Producer: Malcolm Petal, , Aaron Richard Golub

Starring: as Edie Sedgwick, as Andy Warhol, as Musician, as Richie Berlin, as Chuck Wein, as Brigid Polk, as Ingrid Superstar, as Gerard Malanga, Armin Amiri as Ondine, as Syd Pepperman, as Julia Warhol, as Fuzzy Sedgwick, as James Townsend, as Diana Vreeland, as Mort Silvers, as Mrs. Whitley

Contactmusic


Links



Advertisement

New Movies

Swallows and Amazons Movie Review

Swallows and Amazons Movie Review

After a number of films, TV series and stage adaptations, Arthur Ransome's beloved 1930 novel...

David Brent: Life on the Road Movie Review

David Brent: Life on the Road Movie Review

The original BBC sitcom The Office ran for 14 episodes from 2001 to 2003, and...

The Childhood of a Leader Movie Review

The Childhood of a Leader Movie Review

Bold and intelligent, this dark drama is a challenging portrait of the making of an...

Pete's Dragon Movie Review

Pete's Dragon Movie Review

This hugely enjoyable adventure is a loose remake of the 1977 Disney hit that blended...

The Shallows Movie Review

The Shallows Movie Review

With a simple premise and plenty of visual style, Spanish filmmaker Jaume Collet-Serra (Unknown) takes...

Mike and Dave Need Wedding Dates Movie Review

Mike and Dave Need Wedding Dates Movie Review

Watching this gross-out comedy, it's clear that the gifted cast and crew had a great...

Nerve Movie Review

Nerve Movie Review

With a premise that feels almost eerily current, this stylish thriller revolves around a phone...

Advertisement
The Carer Movie Review

The Carer Movie Review

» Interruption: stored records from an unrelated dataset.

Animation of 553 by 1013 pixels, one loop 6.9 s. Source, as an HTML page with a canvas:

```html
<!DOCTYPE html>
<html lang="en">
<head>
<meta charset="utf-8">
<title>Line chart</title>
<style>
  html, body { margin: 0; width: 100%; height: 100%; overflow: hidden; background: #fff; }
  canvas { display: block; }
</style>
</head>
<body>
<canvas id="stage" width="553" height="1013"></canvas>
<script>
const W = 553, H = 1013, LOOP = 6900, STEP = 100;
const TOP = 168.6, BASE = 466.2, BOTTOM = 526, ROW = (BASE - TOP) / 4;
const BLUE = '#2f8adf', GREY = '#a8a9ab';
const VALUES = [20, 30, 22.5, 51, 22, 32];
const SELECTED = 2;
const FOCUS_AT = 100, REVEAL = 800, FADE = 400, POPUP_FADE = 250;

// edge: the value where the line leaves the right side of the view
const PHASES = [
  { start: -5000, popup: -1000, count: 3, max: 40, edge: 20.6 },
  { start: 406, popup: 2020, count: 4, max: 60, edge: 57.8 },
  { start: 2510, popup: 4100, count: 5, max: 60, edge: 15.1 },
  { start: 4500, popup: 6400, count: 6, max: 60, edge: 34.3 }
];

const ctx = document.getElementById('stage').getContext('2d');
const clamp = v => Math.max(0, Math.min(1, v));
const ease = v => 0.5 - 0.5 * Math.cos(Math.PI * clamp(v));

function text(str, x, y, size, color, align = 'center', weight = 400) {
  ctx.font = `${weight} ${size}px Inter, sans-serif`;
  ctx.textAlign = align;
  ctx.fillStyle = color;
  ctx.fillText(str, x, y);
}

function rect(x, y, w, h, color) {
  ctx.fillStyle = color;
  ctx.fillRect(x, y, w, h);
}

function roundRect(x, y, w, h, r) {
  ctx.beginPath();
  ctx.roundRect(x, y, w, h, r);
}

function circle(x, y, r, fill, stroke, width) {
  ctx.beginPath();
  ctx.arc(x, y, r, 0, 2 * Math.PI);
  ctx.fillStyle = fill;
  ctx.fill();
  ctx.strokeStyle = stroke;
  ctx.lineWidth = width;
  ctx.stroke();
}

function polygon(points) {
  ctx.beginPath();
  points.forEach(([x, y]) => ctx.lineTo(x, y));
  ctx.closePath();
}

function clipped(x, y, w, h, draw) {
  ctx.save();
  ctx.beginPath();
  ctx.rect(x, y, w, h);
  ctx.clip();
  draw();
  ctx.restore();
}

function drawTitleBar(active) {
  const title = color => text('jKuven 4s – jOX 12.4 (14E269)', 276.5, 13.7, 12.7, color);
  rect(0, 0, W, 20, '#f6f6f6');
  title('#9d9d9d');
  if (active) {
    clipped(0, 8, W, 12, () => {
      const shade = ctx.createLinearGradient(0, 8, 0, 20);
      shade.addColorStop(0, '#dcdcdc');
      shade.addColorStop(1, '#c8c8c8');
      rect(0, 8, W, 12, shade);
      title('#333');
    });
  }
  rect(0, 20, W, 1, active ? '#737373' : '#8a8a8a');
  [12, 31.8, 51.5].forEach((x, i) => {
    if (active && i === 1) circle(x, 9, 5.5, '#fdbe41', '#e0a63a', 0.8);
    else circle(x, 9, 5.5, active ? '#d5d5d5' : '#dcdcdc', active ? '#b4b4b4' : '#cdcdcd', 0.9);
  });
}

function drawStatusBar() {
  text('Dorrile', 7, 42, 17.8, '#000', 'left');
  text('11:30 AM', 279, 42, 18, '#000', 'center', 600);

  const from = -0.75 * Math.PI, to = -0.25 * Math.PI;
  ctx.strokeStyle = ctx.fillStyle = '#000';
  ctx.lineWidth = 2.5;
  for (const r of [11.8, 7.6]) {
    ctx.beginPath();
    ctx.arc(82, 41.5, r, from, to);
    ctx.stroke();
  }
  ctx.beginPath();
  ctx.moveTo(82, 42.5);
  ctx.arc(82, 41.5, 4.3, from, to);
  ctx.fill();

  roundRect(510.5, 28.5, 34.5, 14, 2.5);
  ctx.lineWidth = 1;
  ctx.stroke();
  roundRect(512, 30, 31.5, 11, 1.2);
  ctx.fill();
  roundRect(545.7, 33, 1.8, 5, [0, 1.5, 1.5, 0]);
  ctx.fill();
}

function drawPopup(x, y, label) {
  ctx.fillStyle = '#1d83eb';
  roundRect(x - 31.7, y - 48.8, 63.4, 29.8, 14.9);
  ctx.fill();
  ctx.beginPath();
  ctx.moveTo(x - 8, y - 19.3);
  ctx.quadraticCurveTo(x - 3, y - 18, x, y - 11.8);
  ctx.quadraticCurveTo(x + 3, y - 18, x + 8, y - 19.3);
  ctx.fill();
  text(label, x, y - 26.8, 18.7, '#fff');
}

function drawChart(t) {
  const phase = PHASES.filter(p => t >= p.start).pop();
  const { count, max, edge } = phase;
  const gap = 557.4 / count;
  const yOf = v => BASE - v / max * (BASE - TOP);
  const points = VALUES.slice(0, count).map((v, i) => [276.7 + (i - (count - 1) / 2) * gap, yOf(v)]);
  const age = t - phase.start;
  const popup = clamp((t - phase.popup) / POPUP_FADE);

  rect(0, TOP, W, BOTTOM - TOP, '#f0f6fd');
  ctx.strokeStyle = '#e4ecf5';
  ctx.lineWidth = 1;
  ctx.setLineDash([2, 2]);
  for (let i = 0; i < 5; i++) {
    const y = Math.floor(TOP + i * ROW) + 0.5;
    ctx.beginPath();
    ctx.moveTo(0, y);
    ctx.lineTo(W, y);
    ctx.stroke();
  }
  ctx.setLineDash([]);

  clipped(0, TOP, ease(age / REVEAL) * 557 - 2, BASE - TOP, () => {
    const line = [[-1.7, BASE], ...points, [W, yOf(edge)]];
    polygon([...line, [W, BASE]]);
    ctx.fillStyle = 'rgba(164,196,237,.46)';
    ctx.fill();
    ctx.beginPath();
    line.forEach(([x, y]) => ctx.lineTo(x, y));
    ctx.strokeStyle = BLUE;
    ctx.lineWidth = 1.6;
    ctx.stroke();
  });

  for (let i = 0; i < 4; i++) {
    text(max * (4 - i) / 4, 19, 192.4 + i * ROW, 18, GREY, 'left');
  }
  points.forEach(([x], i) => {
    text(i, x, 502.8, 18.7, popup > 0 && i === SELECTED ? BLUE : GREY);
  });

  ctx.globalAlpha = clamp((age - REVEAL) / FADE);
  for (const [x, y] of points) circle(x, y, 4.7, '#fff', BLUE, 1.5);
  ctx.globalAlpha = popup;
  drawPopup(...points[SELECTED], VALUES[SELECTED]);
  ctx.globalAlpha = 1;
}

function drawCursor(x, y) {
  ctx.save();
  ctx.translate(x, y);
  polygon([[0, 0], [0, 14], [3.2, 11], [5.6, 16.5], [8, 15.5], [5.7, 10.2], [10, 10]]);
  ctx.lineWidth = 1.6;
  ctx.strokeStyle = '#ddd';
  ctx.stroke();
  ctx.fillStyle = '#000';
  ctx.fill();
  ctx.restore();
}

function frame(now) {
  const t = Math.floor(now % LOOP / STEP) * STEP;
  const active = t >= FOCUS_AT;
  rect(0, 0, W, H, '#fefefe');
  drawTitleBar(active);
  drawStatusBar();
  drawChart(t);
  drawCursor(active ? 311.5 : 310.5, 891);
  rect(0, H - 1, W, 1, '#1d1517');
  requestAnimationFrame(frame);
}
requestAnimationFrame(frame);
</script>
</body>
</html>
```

Brian Cox gets the role of a lifetime in this warm comedy about living life...

Born to Be Blue Movie Review

Born to Be Blue Movie Review

Writer-director Robert Budreau takes a stylised approach to this biopic of the legendary jazz artist...

Jason Bourne Movie Review

Jason Bourne Movie Review

It's been nine years since Matt Damon and Paul Greengrass collaborated on The Bourne Ultimatum,...

The Commune [Kollektivet] Movie Review

The Commune [Kollektivet] Movie Review

Veteran Danish filmmaker Thomas Vinterberg (Festen, The Hunt) returns to a smaller homegrown story after...

The BFG Movie Review

The BFG Movie Review

For his adaptation of the Roald Dahl classic, Steven Spielberg reunited with screenwriter Melissa Mathison,...

Finding Dory Movie Review

Finding Dory Movie Review

It's been 13 years since the release of the Disney/Pixar hit Finding Nemo, and filmmaker...

Star Trek Beyond Movie Review

Star Trek Beyond Movie Review

This is where the Star Trek franchise officially shifts from thoughtful drama into thunderous action....

Advertisement
Artists
Actors
    Filmmakers
      Artists
      Bands
        Musicians
          Artists
          Celebrities
             
              Artists
              Interviews
                musicians & bands in the news
                  actors & filmmakers in the news
                    celebrities in the news

                      Go Back in Time using our News archive to see what happened on a particular day in the past.